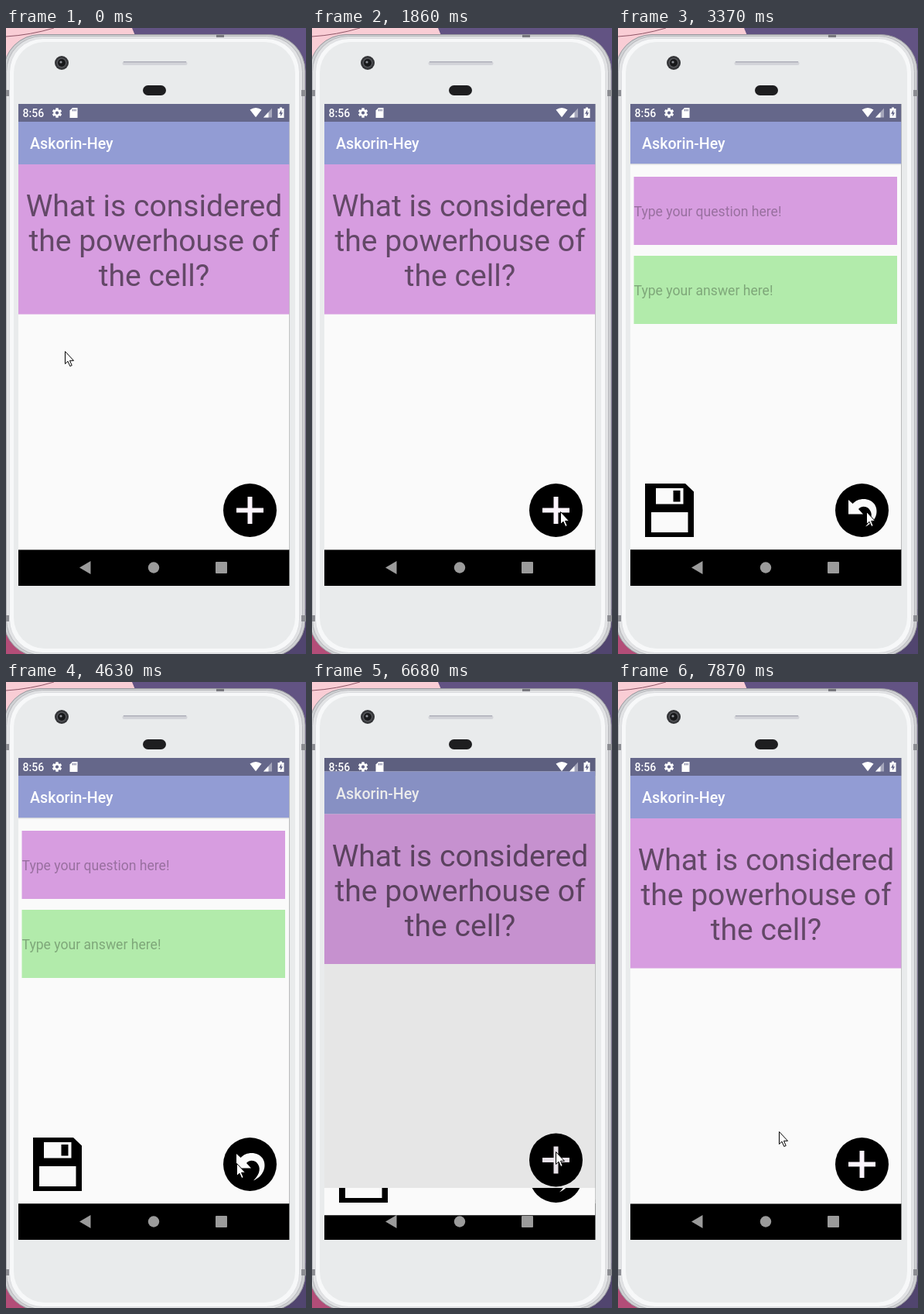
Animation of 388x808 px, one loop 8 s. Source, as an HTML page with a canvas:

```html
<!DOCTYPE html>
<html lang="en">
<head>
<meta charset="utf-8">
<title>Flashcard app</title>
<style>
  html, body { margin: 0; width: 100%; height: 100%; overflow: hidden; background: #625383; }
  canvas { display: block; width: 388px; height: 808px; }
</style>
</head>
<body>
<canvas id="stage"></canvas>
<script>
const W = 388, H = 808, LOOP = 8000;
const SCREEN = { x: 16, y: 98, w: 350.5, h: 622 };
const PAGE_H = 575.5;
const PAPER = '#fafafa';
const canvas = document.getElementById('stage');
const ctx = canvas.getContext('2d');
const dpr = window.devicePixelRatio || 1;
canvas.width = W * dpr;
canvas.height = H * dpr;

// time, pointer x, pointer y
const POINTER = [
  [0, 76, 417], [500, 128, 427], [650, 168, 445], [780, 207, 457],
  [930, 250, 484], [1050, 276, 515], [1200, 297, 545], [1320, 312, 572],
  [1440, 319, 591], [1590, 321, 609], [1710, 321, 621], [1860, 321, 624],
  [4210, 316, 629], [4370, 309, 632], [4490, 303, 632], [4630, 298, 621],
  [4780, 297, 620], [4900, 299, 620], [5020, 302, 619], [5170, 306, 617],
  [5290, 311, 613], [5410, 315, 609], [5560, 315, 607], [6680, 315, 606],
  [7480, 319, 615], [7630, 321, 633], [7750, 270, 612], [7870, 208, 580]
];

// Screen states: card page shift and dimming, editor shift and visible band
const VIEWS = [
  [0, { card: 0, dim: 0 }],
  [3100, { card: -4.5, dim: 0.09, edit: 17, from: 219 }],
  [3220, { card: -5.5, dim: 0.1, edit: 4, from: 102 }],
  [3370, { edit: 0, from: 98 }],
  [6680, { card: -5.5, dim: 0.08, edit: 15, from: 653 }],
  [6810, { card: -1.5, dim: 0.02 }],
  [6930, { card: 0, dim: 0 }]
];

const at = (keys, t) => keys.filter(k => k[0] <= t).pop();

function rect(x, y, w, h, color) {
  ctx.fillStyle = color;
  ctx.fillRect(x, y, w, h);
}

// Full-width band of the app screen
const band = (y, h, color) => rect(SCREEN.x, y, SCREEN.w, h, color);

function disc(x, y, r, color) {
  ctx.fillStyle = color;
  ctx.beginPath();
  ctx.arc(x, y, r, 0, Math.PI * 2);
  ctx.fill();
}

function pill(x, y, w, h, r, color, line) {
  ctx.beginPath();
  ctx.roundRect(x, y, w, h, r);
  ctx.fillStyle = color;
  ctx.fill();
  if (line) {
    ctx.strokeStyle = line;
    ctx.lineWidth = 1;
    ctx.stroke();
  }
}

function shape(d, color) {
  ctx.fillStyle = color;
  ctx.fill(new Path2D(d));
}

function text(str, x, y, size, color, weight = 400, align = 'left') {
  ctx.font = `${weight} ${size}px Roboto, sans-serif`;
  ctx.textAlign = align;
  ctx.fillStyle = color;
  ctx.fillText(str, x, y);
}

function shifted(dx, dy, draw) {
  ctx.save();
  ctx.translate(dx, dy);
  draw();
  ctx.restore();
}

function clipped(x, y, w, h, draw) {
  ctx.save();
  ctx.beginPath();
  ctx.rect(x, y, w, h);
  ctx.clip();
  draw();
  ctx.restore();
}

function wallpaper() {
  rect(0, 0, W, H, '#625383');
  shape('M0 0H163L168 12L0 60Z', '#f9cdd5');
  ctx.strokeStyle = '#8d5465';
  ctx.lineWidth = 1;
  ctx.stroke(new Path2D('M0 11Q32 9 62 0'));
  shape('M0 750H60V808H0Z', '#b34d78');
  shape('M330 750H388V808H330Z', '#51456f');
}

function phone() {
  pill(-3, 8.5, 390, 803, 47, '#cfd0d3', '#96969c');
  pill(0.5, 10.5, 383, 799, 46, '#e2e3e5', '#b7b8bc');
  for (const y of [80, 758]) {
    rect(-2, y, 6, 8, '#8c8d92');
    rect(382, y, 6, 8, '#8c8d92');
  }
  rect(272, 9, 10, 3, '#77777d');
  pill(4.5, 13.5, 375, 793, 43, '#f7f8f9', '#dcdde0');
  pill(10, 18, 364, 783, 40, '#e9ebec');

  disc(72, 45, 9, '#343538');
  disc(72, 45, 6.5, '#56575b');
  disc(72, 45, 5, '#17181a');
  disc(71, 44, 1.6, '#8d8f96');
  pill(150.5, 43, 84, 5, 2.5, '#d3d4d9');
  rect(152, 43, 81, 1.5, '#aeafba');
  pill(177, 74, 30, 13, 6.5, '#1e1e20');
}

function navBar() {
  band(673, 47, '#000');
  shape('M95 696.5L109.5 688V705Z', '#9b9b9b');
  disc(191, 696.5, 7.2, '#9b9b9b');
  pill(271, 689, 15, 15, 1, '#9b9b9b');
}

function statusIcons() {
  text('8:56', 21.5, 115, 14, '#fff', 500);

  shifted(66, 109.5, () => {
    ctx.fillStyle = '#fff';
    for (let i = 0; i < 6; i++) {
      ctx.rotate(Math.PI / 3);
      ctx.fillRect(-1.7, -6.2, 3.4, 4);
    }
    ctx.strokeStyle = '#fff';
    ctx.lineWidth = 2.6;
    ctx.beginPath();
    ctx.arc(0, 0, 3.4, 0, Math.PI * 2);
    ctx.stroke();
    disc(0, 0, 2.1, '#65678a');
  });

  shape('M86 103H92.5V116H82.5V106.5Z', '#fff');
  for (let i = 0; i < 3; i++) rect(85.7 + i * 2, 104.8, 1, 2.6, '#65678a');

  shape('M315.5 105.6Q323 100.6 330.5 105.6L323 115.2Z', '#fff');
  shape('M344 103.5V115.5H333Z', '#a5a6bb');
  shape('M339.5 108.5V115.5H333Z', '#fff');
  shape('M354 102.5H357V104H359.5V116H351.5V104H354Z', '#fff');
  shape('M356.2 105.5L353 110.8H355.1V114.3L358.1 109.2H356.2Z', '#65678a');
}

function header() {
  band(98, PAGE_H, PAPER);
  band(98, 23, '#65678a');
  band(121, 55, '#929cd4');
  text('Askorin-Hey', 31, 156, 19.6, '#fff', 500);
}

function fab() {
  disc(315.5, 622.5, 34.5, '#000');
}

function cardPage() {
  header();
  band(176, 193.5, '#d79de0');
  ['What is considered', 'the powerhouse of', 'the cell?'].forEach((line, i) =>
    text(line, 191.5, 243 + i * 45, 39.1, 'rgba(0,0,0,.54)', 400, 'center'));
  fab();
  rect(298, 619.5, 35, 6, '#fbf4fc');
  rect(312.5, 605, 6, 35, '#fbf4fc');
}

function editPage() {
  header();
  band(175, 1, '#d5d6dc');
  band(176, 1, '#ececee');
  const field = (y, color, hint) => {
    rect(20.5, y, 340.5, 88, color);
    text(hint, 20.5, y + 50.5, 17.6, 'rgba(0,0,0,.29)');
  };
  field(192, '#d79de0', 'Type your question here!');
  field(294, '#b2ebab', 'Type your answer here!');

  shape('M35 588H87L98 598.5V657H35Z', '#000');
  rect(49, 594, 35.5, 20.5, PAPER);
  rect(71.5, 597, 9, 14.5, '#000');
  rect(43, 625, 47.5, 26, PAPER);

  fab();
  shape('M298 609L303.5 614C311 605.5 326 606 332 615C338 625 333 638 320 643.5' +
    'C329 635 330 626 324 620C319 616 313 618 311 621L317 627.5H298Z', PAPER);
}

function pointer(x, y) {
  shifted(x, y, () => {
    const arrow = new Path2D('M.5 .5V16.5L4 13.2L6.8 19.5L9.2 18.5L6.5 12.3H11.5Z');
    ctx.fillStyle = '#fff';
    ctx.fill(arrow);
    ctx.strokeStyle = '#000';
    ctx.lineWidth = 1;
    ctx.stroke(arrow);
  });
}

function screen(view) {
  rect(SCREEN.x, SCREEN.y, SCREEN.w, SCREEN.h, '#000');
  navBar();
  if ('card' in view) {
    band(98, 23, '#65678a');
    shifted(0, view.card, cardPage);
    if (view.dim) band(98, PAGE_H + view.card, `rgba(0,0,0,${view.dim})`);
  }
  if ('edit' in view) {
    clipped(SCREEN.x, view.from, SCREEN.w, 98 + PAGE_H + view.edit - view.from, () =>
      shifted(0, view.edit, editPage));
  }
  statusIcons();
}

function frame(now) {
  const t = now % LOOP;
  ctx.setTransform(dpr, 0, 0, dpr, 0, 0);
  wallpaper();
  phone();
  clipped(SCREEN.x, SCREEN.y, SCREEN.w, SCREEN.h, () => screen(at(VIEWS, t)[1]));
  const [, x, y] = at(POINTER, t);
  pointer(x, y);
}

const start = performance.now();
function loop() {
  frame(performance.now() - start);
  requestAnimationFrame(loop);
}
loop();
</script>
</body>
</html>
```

• _What you should do_
Using the material above, return every line that holds the string "rgba".

• _Solved problem_
    text(line, 191.5, 243 + i * 45, 39.1, 'rgba(0,0,0,.54)', 400, 'center'));
    text(hint, 20.5, y + 50.5, 17.6, 'rgba(0,0,0,.29)');
    if (view.dim) band(98, PAGE_H + view.card, `rgba(0,0,0,${view.dim})`);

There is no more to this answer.